Among the records, find the lines that hold the string "noise" and return them.

*** Opening of Exercise data ***

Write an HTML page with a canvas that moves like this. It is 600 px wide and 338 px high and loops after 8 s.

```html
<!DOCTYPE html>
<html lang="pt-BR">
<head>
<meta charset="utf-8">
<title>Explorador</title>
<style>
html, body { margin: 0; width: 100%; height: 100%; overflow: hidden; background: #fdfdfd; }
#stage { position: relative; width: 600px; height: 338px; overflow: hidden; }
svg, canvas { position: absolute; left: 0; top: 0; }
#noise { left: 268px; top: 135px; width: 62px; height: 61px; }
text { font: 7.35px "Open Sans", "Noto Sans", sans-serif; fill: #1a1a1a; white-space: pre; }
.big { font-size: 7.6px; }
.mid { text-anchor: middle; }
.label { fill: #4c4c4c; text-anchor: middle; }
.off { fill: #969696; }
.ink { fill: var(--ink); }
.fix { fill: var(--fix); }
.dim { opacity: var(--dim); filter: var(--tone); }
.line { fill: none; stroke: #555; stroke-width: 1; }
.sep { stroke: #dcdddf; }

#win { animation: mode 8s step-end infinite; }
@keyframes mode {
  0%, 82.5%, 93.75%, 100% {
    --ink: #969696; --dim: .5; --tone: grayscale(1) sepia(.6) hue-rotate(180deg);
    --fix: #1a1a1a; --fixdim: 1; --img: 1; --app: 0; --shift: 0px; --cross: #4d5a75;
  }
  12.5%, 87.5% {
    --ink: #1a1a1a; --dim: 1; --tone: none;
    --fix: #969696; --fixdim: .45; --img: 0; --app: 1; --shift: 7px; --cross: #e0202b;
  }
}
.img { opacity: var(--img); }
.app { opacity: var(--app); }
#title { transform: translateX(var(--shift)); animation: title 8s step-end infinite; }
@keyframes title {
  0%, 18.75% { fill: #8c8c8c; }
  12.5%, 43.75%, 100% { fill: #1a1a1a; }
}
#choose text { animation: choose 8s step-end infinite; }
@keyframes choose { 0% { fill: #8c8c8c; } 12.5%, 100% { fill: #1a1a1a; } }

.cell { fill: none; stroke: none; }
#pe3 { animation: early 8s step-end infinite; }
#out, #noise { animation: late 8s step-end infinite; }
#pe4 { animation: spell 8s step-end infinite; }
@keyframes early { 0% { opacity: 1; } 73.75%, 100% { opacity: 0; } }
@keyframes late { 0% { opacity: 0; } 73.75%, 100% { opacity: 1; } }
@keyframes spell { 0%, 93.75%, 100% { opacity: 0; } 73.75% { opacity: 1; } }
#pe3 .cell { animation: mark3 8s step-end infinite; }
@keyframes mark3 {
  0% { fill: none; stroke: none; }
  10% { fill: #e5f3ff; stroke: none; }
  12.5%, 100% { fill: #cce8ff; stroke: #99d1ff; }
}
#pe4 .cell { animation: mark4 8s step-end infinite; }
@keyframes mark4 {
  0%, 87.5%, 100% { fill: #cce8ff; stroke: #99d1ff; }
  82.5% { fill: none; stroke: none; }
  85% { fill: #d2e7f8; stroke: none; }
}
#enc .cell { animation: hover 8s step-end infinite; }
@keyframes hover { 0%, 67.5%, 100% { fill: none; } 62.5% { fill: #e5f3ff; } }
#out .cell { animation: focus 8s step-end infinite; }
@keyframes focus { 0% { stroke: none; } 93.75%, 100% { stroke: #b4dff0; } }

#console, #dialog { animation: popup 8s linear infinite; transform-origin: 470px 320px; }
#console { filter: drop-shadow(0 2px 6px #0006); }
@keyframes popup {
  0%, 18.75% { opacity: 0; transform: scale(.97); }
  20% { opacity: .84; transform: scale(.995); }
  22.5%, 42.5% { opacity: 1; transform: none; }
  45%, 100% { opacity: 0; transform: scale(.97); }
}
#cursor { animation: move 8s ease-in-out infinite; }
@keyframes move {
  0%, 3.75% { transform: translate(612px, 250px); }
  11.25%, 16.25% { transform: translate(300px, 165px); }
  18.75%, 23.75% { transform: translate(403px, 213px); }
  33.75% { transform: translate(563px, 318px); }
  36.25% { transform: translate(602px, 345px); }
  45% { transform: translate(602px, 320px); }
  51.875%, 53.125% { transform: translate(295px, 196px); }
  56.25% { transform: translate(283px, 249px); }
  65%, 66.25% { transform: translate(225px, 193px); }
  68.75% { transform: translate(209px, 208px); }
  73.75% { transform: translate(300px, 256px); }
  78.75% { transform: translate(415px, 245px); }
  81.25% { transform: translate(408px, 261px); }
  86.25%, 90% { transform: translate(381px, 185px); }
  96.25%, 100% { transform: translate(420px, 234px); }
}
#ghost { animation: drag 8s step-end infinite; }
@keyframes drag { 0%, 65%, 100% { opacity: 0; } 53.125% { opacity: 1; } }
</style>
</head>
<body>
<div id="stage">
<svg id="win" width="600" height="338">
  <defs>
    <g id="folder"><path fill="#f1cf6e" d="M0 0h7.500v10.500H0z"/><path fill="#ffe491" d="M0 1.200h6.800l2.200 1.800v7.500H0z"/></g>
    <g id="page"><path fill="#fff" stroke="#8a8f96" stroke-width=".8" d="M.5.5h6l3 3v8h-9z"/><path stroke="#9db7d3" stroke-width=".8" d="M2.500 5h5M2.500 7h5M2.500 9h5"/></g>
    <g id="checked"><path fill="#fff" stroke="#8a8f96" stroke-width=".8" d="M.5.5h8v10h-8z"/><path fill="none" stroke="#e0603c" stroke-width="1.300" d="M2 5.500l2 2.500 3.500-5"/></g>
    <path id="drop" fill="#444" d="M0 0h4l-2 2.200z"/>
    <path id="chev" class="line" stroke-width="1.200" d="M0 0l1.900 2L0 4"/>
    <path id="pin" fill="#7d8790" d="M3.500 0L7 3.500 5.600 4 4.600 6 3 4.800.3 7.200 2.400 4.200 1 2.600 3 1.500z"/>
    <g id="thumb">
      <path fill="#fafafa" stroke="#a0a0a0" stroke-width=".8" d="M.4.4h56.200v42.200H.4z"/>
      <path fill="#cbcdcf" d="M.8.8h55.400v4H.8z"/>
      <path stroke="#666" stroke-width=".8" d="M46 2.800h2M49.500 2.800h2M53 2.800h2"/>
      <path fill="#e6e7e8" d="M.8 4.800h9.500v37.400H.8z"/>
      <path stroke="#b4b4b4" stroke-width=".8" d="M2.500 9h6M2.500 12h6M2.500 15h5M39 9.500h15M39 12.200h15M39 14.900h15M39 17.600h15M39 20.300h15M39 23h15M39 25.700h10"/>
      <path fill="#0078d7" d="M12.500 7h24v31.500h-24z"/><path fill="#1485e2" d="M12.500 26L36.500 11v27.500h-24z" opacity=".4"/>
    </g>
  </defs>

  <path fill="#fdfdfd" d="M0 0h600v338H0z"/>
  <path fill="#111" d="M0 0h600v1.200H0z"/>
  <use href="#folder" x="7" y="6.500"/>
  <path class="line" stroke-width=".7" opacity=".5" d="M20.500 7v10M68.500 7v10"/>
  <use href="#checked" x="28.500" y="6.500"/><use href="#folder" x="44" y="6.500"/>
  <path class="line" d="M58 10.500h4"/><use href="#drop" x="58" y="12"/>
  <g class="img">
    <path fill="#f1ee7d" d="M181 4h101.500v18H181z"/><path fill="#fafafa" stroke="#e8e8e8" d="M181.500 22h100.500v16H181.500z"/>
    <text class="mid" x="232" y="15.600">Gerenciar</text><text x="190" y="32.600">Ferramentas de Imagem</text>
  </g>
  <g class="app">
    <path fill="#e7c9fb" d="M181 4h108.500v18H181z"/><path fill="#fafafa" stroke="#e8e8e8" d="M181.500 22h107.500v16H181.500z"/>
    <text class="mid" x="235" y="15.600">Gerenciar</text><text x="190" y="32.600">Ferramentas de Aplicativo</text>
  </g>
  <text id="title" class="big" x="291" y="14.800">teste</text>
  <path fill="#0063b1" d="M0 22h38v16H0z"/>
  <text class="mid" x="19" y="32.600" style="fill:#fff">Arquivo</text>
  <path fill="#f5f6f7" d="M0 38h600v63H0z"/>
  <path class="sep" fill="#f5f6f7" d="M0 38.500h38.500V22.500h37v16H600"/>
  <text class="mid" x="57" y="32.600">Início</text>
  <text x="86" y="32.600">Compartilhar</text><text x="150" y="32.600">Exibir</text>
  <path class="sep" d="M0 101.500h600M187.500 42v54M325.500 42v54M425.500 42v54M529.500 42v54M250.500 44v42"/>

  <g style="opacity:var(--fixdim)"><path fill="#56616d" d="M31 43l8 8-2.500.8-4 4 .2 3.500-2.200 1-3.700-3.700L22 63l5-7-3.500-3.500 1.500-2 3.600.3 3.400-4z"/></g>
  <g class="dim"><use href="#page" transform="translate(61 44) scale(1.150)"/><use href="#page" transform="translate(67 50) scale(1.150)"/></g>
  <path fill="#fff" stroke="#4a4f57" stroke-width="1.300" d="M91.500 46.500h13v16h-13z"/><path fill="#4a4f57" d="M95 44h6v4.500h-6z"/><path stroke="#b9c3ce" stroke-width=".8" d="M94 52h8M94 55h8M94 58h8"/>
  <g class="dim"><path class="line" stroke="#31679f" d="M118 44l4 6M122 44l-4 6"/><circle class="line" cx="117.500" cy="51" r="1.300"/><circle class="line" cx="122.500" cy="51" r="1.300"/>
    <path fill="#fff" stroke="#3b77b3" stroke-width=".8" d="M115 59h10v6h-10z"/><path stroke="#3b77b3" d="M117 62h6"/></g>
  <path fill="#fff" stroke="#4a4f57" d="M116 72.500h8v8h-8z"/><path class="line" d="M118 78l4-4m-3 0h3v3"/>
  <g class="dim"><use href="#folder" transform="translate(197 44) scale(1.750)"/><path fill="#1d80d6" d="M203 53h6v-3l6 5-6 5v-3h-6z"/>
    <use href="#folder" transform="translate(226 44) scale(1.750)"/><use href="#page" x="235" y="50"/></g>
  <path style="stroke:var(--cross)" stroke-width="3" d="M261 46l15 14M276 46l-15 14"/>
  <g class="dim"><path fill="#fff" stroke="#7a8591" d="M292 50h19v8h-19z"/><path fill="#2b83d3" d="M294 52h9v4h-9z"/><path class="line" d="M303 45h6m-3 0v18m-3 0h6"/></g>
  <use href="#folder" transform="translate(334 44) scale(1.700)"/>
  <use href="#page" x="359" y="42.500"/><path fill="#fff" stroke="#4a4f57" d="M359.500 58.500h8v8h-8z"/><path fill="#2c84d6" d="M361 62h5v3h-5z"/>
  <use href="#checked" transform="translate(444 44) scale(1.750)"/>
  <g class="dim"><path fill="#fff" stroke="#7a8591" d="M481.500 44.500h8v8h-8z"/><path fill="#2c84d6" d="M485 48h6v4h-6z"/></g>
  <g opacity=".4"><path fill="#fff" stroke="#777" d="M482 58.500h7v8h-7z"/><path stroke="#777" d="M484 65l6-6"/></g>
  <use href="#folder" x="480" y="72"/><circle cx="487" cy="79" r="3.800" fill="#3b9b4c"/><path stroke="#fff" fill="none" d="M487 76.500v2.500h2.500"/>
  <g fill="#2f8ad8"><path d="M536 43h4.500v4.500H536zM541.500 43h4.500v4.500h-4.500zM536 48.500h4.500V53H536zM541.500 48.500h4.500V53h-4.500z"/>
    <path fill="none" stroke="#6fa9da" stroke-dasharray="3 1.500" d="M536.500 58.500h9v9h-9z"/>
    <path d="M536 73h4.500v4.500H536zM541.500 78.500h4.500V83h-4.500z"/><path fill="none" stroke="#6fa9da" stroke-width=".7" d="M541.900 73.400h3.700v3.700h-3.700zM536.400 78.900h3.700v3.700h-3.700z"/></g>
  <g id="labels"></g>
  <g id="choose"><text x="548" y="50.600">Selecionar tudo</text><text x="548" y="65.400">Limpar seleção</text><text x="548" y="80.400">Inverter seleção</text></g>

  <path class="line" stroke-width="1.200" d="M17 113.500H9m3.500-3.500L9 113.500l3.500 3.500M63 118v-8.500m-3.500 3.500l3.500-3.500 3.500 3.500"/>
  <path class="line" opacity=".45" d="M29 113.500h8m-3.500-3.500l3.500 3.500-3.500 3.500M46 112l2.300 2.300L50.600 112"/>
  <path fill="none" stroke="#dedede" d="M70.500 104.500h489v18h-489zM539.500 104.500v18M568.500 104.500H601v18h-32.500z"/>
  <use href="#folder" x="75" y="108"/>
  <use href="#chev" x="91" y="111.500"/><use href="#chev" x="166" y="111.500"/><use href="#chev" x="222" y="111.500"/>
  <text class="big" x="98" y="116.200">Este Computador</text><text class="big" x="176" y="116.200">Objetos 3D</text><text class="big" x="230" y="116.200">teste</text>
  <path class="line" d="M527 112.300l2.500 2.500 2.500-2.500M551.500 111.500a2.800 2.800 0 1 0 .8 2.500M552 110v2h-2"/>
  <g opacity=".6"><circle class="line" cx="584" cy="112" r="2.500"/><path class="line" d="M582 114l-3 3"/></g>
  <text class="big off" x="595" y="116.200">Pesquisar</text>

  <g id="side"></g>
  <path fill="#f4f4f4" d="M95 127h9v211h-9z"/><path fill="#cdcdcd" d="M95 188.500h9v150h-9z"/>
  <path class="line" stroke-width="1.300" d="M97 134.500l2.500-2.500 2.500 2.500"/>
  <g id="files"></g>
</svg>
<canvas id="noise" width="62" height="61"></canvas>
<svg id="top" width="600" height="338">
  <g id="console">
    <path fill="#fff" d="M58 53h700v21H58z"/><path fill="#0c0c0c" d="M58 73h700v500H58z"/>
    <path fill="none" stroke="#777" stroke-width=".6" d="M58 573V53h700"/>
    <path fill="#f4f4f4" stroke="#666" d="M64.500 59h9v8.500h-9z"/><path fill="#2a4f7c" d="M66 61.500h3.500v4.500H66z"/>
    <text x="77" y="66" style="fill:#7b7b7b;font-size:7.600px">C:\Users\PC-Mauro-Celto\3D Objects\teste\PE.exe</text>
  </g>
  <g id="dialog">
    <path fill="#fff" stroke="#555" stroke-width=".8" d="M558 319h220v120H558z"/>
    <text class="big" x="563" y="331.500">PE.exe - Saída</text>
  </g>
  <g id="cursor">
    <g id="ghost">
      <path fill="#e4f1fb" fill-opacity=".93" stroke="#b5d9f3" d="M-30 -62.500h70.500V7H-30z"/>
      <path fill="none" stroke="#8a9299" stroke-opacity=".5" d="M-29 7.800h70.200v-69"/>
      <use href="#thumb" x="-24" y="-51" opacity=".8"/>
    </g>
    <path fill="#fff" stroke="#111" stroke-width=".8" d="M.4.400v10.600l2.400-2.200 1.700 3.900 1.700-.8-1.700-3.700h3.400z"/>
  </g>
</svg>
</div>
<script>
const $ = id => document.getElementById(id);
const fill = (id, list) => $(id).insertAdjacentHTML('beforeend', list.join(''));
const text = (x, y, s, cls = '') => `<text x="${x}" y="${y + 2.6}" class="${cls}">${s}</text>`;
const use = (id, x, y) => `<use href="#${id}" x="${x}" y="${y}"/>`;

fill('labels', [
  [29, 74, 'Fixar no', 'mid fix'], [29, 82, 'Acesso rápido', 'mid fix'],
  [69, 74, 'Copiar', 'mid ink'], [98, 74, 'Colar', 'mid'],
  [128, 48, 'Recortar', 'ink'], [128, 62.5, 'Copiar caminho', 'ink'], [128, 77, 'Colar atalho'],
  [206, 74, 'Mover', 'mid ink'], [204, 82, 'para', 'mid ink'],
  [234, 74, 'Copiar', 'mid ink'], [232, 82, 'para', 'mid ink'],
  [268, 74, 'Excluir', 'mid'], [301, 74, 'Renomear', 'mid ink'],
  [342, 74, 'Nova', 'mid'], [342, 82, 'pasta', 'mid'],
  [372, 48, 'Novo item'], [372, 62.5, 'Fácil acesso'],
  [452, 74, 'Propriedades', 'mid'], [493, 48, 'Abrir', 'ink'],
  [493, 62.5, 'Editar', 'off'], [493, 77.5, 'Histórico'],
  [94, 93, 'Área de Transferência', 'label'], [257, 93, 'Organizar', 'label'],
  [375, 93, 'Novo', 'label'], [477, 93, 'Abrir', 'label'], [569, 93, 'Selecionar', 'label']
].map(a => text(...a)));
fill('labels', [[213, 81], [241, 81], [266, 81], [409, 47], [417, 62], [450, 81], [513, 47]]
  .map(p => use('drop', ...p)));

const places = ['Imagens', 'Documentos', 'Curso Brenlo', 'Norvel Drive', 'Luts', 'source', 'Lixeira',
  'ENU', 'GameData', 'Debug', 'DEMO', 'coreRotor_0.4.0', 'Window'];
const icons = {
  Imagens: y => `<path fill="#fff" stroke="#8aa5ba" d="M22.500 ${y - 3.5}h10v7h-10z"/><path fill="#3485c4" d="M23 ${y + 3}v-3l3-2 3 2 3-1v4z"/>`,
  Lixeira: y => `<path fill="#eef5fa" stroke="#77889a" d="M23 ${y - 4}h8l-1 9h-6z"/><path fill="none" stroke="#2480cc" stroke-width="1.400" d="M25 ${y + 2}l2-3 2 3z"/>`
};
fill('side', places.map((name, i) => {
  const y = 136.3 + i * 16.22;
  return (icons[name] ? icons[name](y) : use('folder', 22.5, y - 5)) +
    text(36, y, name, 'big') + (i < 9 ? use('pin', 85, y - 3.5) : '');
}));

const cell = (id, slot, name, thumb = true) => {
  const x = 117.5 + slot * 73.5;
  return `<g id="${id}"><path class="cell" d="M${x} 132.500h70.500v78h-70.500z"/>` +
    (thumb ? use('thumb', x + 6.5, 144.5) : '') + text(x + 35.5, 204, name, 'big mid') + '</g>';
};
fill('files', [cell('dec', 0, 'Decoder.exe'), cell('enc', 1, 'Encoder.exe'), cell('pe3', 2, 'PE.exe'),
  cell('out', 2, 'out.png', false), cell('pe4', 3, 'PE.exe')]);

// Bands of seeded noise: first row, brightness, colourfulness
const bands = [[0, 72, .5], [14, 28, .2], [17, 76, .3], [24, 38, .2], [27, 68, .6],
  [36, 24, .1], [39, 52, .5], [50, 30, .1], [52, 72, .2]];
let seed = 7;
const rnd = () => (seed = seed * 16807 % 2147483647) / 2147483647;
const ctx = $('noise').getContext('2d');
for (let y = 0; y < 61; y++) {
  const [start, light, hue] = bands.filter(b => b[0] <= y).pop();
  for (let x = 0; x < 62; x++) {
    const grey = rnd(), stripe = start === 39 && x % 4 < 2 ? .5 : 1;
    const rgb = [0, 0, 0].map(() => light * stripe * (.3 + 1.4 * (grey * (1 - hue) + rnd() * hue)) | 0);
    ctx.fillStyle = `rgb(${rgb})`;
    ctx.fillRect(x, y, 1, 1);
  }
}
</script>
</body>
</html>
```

*** Close of Exercise data ***

■ **Task answer**
#noise { left: 268px; top: 135px; width: 62px; height: 61px; }
#out, #noise { animation: late 8s step-end infinite; }
<canvas id="noise" width="62" height="61"></canvas>
// Bands of seeded noise: first row, brightness, colourfulness
const ctx = $('noise').getContext('2d');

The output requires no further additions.